■ Task ■
Records follow. Pull out every line that contains "linecap".

■ Stored data ■
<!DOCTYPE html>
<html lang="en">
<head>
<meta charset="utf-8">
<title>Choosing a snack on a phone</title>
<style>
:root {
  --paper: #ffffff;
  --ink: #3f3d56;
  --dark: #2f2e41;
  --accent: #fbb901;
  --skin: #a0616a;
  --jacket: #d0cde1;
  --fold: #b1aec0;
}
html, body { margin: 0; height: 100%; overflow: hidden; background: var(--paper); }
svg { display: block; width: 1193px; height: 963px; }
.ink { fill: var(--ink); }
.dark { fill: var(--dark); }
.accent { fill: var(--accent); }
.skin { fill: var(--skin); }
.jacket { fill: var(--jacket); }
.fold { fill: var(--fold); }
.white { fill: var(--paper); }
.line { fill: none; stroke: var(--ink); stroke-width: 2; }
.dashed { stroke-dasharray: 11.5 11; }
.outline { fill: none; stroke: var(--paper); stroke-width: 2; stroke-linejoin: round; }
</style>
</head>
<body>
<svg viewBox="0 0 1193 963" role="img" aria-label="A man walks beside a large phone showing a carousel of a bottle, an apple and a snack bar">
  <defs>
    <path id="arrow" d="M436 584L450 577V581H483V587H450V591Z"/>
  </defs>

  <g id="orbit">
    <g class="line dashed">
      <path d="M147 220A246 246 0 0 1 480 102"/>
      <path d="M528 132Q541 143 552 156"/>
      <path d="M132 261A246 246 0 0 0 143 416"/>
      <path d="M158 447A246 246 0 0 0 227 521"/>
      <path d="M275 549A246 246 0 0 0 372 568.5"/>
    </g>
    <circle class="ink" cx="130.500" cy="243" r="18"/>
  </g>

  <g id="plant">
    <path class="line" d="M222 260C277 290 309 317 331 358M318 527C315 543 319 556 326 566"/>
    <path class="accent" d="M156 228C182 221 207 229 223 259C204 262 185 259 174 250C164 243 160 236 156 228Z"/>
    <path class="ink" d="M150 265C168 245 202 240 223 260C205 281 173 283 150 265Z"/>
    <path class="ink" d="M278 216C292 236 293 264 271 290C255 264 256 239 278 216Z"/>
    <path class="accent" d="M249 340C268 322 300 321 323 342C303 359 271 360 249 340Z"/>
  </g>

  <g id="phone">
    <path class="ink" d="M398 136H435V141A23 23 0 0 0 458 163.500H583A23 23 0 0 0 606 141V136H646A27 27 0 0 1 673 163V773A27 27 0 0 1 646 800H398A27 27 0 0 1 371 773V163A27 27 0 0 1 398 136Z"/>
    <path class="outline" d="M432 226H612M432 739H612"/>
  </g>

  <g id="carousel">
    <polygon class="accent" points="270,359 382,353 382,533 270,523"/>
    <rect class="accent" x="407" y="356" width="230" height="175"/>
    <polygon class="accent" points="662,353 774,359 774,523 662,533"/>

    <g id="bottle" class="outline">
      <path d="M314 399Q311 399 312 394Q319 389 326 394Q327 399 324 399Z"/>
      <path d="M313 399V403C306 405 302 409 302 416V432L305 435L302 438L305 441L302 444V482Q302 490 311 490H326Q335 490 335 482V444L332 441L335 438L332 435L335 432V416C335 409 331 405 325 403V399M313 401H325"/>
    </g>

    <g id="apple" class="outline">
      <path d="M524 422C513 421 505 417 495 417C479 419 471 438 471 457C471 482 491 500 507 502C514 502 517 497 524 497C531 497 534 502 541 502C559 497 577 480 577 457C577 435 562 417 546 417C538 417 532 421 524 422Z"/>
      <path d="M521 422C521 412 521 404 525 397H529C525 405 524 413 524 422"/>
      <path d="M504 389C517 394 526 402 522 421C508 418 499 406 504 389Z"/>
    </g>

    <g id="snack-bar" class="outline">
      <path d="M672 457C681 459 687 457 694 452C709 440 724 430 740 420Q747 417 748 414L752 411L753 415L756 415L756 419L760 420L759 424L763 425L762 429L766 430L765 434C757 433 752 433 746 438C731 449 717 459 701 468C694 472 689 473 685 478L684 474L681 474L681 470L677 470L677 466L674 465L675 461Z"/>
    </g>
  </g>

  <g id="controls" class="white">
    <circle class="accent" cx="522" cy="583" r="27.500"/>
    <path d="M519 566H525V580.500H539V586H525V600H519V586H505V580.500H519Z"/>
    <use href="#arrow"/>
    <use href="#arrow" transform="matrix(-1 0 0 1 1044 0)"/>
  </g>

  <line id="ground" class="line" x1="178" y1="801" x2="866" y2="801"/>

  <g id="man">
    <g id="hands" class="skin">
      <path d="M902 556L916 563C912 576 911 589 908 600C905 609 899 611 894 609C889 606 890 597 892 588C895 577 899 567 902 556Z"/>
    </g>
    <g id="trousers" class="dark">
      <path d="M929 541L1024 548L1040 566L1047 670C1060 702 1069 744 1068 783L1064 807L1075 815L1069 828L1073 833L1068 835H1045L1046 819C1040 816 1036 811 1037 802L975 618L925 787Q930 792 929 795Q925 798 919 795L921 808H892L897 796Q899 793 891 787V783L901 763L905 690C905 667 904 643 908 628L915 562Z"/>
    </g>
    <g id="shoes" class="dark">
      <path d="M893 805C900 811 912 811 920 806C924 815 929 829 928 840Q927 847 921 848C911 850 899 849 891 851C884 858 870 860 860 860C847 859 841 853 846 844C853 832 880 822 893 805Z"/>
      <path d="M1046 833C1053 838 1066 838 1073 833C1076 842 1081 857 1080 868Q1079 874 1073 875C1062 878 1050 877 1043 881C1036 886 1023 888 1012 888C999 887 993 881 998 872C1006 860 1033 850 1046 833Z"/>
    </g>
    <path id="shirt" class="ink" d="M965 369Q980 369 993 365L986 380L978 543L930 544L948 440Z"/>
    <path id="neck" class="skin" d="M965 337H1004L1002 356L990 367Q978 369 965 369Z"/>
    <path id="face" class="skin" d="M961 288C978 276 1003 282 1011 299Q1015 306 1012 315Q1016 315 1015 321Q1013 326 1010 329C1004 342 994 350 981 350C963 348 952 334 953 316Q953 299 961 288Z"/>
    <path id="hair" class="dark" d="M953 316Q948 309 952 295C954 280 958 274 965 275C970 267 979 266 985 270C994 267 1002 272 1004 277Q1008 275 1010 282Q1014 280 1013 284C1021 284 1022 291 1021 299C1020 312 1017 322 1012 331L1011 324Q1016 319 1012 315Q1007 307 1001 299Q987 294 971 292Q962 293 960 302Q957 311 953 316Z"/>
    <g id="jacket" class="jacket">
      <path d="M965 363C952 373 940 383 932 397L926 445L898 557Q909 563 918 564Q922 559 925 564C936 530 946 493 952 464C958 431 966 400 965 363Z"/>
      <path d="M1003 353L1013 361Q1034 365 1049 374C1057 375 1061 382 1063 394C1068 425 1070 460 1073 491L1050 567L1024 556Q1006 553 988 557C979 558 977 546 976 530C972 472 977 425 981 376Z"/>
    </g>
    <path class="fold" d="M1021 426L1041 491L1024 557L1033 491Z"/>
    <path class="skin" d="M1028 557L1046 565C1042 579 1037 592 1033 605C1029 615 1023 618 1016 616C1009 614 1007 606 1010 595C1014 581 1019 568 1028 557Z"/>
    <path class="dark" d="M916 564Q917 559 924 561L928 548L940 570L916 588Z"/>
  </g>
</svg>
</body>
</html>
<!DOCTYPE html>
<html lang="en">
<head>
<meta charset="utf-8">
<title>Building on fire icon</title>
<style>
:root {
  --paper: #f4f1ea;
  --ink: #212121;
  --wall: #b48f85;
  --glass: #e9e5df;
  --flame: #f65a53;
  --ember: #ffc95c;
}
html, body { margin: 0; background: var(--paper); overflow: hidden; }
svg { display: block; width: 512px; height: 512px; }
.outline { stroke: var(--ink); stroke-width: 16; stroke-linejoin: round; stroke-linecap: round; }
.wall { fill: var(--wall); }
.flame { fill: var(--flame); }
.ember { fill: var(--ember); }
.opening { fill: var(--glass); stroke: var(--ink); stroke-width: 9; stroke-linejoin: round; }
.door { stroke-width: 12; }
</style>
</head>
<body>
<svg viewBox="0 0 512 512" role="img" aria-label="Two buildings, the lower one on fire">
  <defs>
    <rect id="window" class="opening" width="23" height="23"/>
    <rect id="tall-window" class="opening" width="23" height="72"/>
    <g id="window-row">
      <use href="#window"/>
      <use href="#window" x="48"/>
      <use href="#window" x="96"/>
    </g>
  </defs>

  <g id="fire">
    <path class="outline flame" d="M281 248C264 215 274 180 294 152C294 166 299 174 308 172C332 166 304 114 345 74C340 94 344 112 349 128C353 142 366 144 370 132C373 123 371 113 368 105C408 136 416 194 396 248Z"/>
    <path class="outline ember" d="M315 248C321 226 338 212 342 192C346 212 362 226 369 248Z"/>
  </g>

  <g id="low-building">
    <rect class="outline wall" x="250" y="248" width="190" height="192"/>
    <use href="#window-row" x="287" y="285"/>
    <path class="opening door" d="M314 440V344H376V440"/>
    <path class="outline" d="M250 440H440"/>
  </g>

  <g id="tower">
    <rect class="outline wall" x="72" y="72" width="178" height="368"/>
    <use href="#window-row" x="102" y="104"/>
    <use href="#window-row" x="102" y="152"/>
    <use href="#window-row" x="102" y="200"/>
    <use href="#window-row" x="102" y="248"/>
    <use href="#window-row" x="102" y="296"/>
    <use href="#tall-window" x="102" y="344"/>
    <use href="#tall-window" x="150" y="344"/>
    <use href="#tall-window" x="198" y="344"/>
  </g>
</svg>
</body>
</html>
---
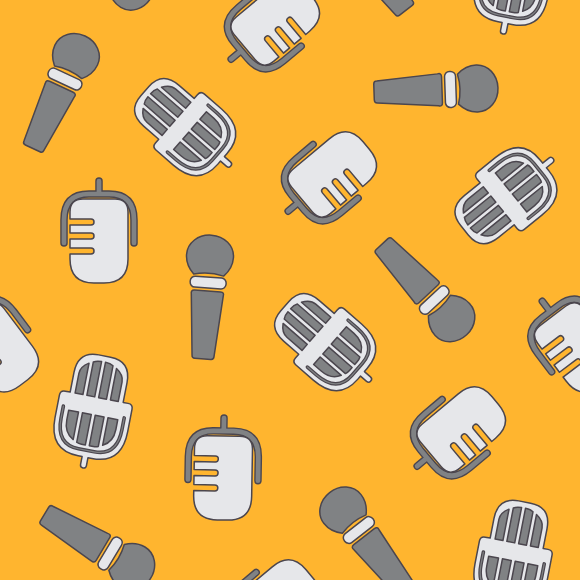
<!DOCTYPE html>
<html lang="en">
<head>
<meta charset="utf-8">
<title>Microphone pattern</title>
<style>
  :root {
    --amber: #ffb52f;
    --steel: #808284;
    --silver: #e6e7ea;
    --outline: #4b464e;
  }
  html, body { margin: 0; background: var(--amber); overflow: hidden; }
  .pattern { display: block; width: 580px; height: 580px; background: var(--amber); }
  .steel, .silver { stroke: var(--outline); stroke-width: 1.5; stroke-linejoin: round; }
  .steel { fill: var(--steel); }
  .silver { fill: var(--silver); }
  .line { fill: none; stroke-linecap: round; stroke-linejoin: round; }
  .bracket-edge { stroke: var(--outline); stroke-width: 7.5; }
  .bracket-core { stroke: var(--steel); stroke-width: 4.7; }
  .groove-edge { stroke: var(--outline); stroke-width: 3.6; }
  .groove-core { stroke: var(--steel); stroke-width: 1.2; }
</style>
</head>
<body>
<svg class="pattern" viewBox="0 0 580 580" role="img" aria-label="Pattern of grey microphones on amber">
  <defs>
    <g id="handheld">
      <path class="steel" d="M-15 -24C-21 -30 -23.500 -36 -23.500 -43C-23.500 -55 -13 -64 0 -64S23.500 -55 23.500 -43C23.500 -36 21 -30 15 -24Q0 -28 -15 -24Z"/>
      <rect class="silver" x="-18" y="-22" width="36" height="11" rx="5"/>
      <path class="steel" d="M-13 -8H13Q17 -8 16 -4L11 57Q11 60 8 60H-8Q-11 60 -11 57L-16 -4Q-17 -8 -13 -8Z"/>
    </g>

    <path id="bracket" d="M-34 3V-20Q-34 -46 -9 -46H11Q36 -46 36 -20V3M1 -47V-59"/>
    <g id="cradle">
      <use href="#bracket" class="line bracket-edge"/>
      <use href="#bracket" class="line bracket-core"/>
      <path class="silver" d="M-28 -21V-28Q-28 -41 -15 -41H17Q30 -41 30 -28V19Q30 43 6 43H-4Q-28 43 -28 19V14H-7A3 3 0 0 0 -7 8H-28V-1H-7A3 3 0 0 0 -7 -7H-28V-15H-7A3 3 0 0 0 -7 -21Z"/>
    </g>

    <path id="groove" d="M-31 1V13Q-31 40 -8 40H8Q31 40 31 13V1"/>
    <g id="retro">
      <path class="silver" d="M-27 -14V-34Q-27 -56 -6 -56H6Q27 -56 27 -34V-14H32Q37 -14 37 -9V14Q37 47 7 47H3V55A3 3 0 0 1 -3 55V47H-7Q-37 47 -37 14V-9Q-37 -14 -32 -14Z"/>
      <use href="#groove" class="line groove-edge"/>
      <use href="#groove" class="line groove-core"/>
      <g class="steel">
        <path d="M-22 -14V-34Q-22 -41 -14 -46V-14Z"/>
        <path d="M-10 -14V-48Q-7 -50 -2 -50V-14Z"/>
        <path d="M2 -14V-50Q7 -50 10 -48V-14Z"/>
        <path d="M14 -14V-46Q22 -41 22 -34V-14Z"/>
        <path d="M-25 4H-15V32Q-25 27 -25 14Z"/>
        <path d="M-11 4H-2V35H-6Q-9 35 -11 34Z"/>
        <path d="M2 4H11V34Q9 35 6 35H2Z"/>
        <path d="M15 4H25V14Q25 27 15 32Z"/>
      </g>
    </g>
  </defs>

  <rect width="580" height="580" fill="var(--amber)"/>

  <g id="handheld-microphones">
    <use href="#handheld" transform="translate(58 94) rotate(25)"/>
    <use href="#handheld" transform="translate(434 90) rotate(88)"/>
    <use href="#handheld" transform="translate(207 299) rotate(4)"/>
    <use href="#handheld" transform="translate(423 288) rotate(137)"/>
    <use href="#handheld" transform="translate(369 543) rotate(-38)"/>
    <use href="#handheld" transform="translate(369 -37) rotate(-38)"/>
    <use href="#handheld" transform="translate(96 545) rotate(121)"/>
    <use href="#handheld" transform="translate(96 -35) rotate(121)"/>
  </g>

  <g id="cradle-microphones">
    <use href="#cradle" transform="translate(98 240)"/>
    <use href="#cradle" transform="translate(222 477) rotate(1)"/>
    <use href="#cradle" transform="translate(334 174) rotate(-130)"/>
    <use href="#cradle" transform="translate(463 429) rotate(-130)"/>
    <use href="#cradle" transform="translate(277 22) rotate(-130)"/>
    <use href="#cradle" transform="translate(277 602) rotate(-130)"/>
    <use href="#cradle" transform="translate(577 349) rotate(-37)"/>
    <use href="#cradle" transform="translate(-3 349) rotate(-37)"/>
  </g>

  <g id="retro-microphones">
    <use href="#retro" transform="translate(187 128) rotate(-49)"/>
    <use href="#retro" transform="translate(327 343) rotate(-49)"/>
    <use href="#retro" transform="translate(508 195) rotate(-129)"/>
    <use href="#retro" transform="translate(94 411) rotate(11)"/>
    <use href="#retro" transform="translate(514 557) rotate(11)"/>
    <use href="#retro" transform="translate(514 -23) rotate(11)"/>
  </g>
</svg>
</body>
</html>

■ Exercise answer ■
.outline { stroke: var(--ink); stroke-width: 16; stroke-linejoin: round; stroke-linecap: round; }
  .line { fill: none; stroke-linecap: round; stroke-linejoin: round; }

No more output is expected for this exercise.